- It’s a Bit Stiff — The cutting action is extremely stiff, and because the magnets do their best to repel each other as they were designed to do, I had to push quite a bit harder to not only force the blades through the cap, but also to actually lock it in place where it is supposed to stat. In some cases, the extra force needed actually resulted in less than optimum cuts, since I was concentrating on putting enough pressure to actually get the cutter to close all the way rather than just enough pressure that was needed for a smooth cutting motion.
- Trigger Can Open Cutter On Accident — Since the trigger protrudes away from the base of the cutter, there were multiple times that I would reach in my pocket or bag and find that the cutter had come open, and it is not a great feeling to know that you could be reaching into an open blade at any random point.
- No Warranty Included — You had better hope that your specific cutter was put together properly because there is no warranty option of any sort if something goes wrong.

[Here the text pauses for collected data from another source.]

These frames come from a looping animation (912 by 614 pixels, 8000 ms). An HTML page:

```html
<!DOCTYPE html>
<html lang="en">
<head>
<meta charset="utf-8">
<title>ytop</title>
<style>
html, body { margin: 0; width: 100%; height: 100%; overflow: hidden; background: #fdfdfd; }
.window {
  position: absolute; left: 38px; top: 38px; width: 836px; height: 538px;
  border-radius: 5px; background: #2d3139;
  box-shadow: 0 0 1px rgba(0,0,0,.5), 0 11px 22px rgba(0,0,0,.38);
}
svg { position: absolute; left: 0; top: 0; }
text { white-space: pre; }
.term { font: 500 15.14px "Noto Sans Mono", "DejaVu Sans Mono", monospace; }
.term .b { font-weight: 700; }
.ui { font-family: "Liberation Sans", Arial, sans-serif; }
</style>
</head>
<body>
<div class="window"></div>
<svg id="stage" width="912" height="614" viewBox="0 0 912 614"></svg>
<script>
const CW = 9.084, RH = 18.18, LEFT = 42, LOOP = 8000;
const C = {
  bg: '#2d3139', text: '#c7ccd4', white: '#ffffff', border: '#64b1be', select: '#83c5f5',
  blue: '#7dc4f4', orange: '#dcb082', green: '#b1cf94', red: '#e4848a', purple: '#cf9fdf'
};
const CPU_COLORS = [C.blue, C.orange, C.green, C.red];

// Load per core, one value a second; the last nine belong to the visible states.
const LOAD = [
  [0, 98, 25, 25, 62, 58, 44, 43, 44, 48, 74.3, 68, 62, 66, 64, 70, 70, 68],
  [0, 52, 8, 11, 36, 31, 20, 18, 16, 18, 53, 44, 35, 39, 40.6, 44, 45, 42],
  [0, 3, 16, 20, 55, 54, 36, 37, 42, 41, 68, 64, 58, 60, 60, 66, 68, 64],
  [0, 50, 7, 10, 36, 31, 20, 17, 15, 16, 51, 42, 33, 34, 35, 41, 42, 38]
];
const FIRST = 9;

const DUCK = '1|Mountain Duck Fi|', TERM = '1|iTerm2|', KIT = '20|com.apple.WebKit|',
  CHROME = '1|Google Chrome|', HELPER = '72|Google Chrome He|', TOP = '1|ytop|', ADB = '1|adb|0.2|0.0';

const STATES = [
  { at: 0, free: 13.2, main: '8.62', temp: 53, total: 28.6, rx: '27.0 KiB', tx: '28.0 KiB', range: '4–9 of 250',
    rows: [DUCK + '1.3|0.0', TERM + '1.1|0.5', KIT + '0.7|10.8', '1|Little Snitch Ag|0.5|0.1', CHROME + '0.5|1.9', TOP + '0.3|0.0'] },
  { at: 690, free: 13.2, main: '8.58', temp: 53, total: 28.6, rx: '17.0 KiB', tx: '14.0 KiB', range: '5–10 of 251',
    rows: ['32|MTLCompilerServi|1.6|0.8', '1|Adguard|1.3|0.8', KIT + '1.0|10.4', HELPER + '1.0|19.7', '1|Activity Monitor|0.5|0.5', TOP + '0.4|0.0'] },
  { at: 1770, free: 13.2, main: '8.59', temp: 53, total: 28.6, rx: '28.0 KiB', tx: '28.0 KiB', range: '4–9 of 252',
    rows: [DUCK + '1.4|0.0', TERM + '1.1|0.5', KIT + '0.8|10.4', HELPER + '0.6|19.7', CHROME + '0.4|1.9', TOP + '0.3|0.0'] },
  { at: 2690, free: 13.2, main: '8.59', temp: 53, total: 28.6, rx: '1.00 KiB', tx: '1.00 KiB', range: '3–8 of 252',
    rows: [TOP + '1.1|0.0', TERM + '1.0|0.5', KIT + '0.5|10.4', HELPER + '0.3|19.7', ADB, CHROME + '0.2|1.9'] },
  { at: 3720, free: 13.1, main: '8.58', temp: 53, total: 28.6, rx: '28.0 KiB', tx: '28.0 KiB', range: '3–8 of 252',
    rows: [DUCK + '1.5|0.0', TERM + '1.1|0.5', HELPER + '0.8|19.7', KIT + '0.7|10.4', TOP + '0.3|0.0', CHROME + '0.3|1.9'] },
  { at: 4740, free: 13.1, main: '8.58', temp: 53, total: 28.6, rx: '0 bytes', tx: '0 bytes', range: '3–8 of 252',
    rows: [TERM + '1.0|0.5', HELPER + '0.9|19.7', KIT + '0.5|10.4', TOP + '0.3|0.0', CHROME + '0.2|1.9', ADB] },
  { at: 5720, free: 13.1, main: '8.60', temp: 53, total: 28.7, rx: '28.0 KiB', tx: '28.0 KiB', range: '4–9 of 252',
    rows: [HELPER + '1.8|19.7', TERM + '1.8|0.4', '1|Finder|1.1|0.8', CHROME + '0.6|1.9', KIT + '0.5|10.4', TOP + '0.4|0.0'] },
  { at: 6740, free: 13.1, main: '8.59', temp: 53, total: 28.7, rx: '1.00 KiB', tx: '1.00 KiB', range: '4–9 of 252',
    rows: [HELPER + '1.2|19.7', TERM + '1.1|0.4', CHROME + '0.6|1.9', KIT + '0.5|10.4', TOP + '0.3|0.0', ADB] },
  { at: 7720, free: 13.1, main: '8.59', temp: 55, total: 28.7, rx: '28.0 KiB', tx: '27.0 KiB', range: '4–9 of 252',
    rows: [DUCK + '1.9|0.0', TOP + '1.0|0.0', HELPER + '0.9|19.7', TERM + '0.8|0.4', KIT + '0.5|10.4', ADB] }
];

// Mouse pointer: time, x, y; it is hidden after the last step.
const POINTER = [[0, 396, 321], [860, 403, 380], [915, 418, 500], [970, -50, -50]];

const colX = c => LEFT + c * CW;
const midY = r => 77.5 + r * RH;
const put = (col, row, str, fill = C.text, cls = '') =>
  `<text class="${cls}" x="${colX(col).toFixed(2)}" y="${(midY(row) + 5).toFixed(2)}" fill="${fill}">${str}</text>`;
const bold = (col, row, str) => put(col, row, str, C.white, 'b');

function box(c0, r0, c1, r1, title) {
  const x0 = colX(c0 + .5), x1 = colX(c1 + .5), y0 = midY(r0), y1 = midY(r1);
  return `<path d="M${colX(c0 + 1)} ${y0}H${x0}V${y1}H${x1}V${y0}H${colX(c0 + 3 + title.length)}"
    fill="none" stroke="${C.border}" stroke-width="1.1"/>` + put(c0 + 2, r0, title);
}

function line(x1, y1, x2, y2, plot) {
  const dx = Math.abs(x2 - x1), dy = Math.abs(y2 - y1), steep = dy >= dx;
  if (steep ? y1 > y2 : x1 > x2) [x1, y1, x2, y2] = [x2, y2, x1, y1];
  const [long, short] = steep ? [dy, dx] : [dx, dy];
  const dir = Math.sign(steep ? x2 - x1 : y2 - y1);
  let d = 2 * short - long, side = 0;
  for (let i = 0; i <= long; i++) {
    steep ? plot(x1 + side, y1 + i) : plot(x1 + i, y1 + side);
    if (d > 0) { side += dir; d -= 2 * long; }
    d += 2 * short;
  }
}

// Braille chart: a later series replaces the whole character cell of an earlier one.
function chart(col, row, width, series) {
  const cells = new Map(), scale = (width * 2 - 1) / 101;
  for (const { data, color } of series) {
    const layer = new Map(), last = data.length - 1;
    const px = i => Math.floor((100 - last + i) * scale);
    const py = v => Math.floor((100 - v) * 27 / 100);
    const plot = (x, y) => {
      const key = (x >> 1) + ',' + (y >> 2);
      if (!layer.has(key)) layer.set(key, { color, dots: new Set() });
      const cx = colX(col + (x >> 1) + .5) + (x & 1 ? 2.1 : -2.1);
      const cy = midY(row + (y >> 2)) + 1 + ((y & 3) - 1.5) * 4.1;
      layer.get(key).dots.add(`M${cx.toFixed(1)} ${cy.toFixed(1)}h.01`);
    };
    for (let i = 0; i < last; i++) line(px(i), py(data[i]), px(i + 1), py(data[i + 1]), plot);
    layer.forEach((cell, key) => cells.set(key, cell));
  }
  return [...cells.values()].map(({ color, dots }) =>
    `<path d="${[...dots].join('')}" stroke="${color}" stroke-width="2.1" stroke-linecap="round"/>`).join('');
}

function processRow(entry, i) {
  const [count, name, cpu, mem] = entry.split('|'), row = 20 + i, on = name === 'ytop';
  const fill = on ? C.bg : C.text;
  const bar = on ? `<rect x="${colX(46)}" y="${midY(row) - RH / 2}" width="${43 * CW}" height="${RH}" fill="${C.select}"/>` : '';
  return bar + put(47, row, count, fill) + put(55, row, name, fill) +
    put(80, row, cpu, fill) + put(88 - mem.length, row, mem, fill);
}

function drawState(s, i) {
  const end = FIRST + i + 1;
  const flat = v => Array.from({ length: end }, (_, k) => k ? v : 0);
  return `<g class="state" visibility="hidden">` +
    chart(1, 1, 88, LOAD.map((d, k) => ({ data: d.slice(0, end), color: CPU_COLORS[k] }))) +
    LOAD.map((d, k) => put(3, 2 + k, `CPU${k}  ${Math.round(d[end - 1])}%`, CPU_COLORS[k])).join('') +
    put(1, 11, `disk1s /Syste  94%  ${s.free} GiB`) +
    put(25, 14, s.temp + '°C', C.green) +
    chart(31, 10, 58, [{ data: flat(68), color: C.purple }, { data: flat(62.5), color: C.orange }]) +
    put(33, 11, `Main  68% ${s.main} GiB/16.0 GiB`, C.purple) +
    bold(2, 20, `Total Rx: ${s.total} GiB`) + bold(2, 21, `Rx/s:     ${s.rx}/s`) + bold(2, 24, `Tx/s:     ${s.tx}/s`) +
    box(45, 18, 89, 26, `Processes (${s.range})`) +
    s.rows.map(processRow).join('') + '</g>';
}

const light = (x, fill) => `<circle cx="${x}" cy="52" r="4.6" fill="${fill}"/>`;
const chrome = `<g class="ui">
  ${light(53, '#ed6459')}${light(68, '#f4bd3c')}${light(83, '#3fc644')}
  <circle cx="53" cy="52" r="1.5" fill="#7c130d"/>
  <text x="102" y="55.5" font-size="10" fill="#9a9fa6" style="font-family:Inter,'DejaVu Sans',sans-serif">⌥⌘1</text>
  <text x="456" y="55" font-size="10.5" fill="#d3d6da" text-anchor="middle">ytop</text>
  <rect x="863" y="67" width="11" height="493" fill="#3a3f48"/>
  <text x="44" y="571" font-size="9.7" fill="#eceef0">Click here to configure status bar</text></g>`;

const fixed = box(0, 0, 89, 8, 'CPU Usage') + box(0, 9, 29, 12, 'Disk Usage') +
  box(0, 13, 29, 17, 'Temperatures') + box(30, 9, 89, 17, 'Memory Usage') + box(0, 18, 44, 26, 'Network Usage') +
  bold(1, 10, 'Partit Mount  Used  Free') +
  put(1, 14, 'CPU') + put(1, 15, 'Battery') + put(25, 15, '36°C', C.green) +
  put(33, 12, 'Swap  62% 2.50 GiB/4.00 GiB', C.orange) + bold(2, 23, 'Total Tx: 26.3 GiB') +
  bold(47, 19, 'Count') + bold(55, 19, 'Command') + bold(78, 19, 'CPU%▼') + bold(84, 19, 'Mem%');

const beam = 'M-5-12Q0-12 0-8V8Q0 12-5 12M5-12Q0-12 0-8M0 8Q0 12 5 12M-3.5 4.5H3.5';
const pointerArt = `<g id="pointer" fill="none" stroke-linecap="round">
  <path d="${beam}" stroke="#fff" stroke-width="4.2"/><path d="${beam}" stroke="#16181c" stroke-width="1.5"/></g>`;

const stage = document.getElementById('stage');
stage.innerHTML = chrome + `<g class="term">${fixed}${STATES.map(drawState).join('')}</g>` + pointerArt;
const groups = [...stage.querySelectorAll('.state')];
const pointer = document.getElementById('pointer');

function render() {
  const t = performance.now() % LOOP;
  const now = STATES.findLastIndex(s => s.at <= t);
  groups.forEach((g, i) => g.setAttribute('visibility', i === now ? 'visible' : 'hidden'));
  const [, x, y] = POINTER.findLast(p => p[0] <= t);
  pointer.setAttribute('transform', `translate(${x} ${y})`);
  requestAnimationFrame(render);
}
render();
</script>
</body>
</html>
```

- The Price — Even at the discounted price of $99—down from the “regular” price of $149.95 that has been in place since the cutter was released—the Magpulse is more expensive than the vast majority of guillotine cutters on the market.
Although guillotine cutters are not exactly rare in today’s market, the addition of the magnets in the Magpulse makes it almost totally unique. I say almost, because there is one other cutter that I know of that incorporates magnets into its design: the XIKAR Ensō. Although it does cost basically the same as the Magpulse—give or take $.04—it is quite a bit thicker, quite a bit heavier and does not have a trigger to open the blades.
SHOULD YOU BUY IT?
Screwpop is one of those companies that keeps pushing boundaries, and I have some respect for it in that regard. While the original Cigar Cutter and Chopo were not the best examples of how to make a cigar cutter, the Cigar Punch 2.0 proved that Screwpop could get it right. As a cutter for cigars, the Magpulse falls squarely in the center between those releases: it cuts cigars fairly well—as well as any guillotine cutter—but the addition of the magnets to the equation feels more like a gimmick rather than a necessary feature. The problem is that you end up paying quite a bit of extra money for that not-quite-a-gimmick-but-also-not-really-needed feature, something that is hard to justify in my mind when there are so many other cutters on the market that perform the exact same function for the same or even less money.